Most horror critics and writers like myself have seen many of the films West writes about. I saw them because they were a) French and b) horror or taboo; things I love unconditionally, with Martyrs and High Tension sitting in prime positions on my shelves. They were terrifying films yet I was drawn to them. I couldn’t make connections other than they were all French and showed a darker side to the country I romanticized so much; dots on the same page without the lines to connect them. West is able to create threads of similarities with such coherence and logic, that any French extreme enthusiast feels a sense of almost relief as her analysis pinpoints characters, motivations and plotlines to make sense of the chaos you witness on-screen. All the chapters are riveting, but for those of you who search for some meaning from Martyrs as much as I have, West’s dissection and interpretation of the film comes very near to perfection.

Films of the New French Extremity: Visceral Horror and National Identity will resonate with those who love French Extreme cinema and those who have visited (and fallen in love with) France like myself; becoming lured by the romantic façade of an aloof yet beautiful country, only to scratch the surface revealing the grimy reality underneath.  Steeped in the history and culture of France, West’s book makes these admittedly horrifying films accessible and convey an understanding much like one would study a terrifying beast for meaning.
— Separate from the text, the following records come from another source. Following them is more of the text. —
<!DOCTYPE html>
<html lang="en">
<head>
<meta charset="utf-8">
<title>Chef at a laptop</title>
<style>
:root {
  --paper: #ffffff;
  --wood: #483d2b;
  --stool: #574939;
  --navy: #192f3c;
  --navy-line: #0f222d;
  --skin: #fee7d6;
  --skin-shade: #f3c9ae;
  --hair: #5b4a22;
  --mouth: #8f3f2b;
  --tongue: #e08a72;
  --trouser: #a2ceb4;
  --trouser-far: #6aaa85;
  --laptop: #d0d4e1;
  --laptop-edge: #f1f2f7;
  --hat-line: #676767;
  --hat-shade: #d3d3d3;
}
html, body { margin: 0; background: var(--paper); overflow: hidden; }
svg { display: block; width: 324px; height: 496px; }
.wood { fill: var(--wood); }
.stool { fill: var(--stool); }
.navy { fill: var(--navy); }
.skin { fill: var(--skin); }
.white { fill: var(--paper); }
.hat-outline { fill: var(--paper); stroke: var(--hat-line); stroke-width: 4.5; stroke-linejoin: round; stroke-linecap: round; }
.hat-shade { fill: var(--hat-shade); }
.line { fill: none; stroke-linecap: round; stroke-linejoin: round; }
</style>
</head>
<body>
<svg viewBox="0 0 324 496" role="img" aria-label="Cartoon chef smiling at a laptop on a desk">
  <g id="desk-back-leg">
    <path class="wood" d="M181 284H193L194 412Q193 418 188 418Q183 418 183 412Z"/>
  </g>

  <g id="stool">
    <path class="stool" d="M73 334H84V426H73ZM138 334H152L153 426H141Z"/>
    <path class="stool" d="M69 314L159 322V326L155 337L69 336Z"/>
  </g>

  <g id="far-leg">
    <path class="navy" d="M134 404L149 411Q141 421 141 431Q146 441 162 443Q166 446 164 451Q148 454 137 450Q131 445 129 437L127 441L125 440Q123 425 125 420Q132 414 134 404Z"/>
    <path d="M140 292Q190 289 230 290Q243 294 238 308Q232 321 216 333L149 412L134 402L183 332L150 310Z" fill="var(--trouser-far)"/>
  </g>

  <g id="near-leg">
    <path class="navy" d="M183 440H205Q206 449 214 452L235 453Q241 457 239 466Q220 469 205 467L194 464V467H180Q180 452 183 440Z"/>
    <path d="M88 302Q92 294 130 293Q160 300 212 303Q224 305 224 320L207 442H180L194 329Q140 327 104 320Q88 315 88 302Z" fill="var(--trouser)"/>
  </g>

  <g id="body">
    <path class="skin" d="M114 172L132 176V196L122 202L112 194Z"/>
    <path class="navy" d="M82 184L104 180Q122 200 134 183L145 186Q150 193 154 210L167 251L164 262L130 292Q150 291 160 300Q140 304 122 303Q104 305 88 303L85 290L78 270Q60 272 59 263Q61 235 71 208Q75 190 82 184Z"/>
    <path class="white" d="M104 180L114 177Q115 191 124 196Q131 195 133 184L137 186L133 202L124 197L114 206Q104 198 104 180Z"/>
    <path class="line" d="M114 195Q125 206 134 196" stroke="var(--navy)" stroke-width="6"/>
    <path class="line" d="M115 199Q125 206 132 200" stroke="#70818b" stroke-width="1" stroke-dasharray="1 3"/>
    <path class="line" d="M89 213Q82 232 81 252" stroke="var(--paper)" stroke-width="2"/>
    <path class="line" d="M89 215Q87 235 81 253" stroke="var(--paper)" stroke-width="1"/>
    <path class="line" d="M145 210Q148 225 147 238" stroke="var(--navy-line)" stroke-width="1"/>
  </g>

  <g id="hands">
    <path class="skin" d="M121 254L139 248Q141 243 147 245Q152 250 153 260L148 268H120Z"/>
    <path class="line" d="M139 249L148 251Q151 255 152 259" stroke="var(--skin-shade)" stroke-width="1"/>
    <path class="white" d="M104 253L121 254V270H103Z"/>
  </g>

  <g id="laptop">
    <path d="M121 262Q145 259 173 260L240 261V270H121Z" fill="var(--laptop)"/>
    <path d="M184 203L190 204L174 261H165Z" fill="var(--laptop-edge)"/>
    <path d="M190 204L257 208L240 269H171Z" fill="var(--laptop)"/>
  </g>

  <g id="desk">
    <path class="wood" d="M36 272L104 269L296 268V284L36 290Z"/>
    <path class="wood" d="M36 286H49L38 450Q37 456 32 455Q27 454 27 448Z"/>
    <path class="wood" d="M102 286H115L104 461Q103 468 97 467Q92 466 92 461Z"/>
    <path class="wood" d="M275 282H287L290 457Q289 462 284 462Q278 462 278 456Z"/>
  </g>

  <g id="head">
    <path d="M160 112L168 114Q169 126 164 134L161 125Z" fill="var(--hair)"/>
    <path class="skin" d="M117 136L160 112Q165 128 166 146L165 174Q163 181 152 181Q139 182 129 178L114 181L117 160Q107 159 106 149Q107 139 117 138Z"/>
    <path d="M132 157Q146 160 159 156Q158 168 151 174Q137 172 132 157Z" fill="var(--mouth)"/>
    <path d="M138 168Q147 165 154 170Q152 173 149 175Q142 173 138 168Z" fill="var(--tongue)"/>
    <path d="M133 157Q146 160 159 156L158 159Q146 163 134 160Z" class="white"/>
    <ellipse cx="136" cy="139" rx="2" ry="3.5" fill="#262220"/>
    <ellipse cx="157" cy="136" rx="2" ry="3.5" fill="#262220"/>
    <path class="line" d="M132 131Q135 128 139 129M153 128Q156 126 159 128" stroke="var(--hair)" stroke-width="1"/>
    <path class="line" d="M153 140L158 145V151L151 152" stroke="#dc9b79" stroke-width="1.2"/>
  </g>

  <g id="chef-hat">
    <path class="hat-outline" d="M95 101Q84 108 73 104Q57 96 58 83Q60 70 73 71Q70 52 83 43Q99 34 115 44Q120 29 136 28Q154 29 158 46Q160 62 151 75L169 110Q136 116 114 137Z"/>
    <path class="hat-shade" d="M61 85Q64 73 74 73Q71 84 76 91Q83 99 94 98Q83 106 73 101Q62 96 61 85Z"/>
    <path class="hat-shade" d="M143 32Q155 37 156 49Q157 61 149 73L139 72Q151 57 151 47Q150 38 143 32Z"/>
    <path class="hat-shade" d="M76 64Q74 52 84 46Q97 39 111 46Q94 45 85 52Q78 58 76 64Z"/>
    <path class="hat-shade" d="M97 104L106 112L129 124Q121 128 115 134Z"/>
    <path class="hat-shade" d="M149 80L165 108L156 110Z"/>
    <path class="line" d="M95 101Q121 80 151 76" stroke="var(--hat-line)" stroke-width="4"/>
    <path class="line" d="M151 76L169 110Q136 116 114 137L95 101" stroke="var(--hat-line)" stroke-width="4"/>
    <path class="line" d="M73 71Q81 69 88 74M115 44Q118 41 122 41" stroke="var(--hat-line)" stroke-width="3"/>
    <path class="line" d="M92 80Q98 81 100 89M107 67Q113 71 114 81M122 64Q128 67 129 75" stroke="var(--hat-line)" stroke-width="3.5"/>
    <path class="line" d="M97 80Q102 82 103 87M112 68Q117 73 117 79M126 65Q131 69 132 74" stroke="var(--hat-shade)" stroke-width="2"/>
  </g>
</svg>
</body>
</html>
It is truly a must read for any and all horror fans and academics out there looking for a comprehensive guide to the beginnings of French Extreme cinema.

[Previously published on Rosemary’s Pixie]